Bossam, typically served as an appetizer, can be considered a type of “anju,” or dish consumed while drinking. Koreans generally snack while drinking alcohol, and bossam’s salty profile complements a round or two of libations. Jang Su Jang’s owner Shelly Lee tells me the kitchen prepares its bossam by “boiling a slab of pork belly in a mixture of water, soy sauce, ginger, garlic and sugar for 100 minutes.” (It also can be prepared by steaming the pork belly instead of boiling it.)


“We keep the pork belly warm and moist in a steamer before serving it,” Lee continues.

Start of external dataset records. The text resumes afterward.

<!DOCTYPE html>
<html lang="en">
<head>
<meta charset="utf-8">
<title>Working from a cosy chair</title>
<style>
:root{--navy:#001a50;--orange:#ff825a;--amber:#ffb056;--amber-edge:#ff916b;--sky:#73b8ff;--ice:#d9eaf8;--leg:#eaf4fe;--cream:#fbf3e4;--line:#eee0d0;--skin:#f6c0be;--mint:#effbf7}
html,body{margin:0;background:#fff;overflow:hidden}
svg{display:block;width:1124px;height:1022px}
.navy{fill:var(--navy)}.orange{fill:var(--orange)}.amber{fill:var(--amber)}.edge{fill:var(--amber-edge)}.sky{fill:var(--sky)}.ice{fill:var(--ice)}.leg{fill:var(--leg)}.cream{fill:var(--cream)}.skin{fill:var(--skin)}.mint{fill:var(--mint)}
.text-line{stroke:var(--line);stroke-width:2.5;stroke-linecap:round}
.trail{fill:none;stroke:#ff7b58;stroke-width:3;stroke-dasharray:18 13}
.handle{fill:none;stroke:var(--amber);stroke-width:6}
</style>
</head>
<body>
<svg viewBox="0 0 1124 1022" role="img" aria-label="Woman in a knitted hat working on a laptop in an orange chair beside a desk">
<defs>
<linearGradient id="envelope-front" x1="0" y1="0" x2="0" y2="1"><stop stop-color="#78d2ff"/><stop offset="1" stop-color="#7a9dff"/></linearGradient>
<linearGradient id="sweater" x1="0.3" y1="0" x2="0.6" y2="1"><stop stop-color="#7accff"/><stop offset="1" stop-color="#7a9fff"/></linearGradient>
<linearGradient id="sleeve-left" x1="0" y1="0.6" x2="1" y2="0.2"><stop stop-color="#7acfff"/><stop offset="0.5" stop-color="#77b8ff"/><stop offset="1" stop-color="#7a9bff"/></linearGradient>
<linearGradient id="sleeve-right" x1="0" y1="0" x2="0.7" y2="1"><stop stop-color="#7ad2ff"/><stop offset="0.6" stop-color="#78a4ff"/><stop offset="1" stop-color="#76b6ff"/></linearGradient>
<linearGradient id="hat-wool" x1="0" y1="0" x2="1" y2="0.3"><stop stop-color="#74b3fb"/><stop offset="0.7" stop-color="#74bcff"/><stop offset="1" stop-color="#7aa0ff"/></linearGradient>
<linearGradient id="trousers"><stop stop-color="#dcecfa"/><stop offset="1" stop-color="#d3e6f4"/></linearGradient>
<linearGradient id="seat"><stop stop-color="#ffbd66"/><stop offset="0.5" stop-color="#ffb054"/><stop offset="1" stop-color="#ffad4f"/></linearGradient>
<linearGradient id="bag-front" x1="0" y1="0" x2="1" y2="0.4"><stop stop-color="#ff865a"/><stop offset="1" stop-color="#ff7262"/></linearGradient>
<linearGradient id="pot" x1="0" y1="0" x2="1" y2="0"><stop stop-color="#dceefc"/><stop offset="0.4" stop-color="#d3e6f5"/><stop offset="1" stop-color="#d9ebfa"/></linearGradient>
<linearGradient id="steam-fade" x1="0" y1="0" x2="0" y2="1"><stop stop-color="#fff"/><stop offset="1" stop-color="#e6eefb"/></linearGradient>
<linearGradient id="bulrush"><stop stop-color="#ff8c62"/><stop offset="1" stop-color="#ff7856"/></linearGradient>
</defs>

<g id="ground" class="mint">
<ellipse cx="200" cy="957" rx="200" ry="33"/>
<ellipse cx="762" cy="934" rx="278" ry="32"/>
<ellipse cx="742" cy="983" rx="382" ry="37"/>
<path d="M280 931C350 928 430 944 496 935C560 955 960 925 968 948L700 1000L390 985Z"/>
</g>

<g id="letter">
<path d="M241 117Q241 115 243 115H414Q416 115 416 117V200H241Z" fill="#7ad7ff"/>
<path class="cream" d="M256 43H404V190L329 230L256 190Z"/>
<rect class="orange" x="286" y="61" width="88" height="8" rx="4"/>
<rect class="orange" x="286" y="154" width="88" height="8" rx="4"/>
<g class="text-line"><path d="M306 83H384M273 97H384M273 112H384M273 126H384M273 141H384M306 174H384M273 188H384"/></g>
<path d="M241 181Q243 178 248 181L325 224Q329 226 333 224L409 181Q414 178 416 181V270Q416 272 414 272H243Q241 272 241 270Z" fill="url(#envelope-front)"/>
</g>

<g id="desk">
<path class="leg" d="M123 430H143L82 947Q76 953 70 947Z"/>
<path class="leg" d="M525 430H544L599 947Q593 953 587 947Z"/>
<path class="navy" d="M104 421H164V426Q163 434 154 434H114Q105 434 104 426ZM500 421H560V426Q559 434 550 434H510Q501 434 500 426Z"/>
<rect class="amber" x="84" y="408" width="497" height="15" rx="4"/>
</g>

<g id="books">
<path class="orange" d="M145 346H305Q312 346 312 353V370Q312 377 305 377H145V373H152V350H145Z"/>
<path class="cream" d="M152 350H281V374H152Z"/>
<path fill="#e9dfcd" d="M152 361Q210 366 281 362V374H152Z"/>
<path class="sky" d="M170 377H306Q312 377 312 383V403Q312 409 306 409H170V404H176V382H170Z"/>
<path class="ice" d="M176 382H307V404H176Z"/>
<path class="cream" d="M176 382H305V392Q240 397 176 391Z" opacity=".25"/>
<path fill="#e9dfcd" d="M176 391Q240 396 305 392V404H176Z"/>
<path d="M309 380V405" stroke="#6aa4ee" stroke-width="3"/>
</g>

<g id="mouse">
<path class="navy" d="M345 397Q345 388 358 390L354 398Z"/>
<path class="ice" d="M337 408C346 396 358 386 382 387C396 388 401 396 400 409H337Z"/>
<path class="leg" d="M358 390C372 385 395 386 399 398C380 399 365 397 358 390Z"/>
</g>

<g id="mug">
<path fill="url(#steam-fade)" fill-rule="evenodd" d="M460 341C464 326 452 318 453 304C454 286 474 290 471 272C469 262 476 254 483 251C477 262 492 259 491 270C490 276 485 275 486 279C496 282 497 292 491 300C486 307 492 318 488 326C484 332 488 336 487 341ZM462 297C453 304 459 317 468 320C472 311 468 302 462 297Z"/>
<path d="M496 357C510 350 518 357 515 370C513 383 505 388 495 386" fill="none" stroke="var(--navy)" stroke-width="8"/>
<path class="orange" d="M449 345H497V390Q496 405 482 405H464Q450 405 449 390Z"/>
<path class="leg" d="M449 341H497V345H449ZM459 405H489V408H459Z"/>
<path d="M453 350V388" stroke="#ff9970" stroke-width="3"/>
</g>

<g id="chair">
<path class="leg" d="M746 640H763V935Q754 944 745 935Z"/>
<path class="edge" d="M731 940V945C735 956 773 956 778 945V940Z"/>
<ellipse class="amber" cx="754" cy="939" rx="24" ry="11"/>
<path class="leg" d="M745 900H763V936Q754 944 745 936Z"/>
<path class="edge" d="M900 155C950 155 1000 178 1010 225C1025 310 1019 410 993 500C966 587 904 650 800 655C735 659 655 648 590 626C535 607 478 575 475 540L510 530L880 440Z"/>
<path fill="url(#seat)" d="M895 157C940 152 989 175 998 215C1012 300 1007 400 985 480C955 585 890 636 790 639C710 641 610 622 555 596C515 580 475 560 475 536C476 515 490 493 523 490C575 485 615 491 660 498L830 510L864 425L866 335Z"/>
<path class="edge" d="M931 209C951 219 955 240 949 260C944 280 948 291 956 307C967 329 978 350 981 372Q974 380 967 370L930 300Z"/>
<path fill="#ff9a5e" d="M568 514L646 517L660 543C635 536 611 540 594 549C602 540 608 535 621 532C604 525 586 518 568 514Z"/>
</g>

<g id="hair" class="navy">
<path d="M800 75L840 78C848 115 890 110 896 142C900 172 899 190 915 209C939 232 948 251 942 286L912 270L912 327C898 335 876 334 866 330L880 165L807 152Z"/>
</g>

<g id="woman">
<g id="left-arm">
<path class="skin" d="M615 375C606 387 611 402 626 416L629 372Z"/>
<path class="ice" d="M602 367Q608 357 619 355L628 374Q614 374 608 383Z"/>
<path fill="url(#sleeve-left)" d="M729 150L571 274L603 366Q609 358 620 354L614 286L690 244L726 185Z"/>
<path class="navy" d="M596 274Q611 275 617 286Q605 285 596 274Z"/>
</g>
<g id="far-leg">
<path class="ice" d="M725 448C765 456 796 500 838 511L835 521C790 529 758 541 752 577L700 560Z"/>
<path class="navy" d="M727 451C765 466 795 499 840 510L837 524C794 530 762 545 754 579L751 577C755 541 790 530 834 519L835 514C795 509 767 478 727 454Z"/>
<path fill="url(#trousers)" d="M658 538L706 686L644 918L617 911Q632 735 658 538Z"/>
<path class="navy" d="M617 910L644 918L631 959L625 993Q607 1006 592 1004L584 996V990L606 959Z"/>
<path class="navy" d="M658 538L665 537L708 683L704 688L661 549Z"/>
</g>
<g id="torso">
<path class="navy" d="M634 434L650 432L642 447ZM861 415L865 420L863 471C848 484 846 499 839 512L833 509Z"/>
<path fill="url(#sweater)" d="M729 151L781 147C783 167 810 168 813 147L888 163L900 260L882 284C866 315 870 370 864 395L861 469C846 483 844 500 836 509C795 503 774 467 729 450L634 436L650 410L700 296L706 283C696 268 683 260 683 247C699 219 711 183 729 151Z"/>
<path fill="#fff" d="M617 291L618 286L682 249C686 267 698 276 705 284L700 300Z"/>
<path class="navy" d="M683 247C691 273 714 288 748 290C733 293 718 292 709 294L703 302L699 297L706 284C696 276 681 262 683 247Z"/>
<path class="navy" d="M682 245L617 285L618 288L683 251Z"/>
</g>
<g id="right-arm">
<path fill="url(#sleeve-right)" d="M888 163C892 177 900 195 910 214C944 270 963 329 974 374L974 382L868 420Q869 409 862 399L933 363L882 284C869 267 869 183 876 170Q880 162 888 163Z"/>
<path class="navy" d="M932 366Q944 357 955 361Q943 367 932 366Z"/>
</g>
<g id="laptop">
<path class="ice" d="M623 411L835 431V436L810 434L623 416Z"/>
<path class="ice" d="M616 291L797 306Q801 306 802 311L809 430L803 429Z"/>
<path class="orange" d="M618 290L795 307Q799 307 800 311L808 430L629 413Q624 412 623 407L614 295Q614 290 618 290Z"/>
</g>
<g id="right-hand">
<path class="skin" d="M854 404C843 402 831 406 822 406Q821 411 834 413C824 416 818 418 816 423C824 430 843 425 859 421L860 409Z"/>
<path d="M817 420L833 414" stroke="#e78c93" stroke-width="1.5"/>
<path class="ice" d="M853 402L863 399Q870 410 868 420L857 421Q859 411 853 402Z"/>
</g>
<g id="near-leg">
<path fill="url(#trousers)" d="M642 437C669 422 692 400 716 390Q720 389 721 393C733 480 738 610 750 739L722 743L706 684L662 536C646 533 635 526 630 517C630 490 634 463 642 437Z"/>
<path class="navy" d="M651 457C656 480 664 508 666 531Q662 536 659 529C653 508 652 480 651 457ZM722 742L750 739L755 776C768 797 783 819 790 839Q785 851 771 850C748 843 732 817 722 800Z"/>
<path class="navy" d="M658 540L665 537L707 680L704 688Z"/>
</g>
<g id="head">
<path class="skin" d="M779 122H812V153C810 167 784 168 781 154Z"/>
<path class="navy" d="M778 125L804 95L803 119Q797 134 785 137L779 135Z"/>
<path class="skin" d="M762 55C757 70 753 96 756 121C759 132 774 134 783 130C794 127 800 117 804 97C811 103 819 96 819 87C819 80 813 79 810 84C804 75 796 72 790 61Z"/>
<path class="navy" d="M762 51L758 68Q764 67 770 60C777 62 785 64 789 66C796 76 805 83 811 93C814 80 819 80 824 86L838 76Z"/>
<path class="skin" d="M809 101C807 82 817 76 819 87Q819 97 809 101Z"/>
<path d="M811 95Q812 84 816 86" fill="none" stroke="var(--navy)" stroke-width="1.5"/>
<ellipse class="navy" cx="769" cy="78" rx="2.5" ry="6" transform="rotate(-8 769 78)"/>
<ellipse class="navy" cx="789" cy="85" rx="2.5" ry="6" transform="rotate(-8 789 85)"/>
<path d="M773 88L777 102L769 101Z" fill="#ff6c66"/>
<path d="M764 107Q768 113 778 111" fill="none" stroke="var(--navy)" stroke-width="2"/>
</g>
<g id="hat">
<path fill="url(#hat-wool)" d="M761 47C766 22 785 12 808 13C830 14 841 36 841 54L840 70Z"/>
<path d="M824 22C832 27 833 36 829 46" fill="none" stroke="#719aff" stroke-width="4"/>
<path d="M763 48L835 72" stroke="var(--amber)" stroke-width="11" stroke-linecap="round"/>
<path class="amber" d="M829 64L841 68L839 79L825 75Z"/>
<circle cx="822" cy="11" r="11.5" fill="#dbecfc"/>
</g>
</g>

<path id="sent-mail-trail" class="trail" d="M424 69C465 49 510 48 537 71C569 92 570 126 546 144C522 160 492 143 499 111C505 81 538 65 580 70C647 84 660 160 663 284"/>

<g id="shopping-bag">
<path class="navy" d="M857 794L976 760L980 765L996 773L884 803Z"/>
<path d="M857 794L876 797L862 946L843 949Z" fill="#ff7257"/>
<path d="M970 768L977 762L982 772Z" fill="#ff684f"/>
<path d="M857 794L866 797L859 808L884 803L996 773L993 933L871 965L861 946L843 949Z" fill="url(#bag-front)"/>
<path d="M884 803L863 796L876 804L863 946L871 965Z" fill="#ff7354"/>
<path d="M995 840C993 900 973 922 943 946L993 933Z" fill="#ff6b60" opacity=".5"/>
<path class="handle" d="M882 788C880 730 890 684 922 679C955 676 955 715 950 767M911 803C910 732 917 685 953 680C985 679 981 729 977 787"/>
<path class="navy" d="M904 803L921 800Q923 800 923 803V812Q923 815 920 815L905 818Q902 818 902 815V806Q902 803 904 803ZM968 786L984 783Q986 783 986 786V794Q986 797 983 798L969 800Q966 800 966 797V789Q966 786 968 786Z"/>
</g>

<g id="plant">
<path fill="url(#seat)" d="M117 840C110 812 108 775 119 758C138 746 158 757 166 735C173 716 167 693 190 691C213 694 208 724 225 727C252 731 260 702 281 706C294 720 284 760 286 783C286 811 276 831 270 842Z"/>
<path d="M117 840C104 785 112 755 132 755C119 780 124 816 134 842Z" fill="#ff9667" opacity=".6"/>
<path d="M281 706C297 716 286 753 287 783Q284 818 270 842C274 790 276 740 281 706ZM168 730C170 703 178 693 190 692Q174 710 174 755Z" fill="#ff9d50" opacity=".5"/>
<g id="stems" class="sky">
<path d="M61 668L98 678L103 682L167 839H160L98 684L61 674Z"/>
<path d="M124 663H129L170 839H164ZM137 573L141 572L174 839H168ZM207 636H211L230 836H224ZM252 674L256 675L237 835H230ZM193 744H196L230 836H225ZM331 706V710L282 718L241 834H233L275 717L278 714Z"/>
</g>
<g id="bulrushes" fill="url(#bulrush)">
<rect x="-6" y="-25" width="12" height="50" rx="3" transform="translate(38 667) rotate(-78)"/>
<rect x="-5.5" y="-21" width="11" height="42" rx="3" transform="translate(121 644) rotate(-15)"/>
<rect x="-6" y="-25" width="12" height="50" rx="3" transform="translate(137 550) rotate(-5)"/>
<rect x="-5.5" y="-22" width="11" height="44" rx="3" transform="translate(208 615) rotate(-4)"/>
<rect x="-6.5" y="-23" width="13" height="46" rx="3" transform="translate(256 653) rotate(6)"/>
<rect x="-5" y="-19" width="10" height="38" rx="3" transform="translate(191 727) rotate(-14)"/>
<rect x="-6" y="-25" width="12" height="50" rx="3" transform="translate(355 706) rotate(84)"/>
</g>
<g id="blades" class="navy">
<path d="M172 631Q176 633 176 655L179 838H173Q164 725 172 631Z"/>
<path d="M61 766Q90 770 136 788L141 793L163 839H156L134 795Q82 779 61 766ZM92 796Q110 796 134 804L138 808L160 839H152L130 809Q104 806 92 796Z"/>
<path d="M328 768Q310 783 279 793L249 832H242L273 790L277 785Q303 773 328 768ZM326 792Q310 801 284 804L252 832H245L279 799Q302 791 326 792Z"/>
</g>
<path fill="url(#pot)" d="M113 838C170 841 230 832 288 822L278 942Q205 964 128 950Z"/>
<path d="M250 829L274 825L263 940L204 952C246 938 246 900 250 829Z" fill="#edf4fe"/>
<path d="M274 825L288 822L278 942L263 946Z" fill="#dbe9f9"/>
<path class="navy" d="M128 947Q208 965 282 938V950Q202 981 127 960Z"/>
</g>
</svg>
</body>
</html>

Then to serve it, the kitchen slices the pork into bite-size cuts and offers it with strips of the radish oyster kimchee, thin circular sheets of pickled radish and Napa cabbage for wrapping, and small side dishes of ssamjang and saujeot (briny fermented shrimp sauce with strong seafood taste) on the side.

The radish wraps will instantly grab your attention. One is stained hot pink from soaking in beet juice, and the other is faint green and slightly sharp in flavor from a wasabi preparation. The Napa cabbage wraps, typically used for Korean cabbage kimchee, have been relaxed with salt to make wrapping and eating it easier. For heat, a crunchy serving of radish kimchee heavily seasoned with red pepper and pickled slices of jalapeno peppers also can be thrown into your wrap.

The best way to eat Jang Su Jang’s bossam is to just dive in. Try taking a single radish wrap or cabbage leaf, lay a piece of pork on it and top with kimchee and a slice of jalapeno. Grab the wrap with your chopsticks, or use your hands if you want, and eat.


OK, now go all in and make a wrap with cabbage, both types of radish slices, a piece of pork (or two), kimchee, jalapeno and dabs of both ssamjang and saujeot.

One caveat: Watch out for the hard and chewy remnants of rib joint in the top corners of the pork. If you’re like me, you may relish them, but they’re not everyone’s cup of tea.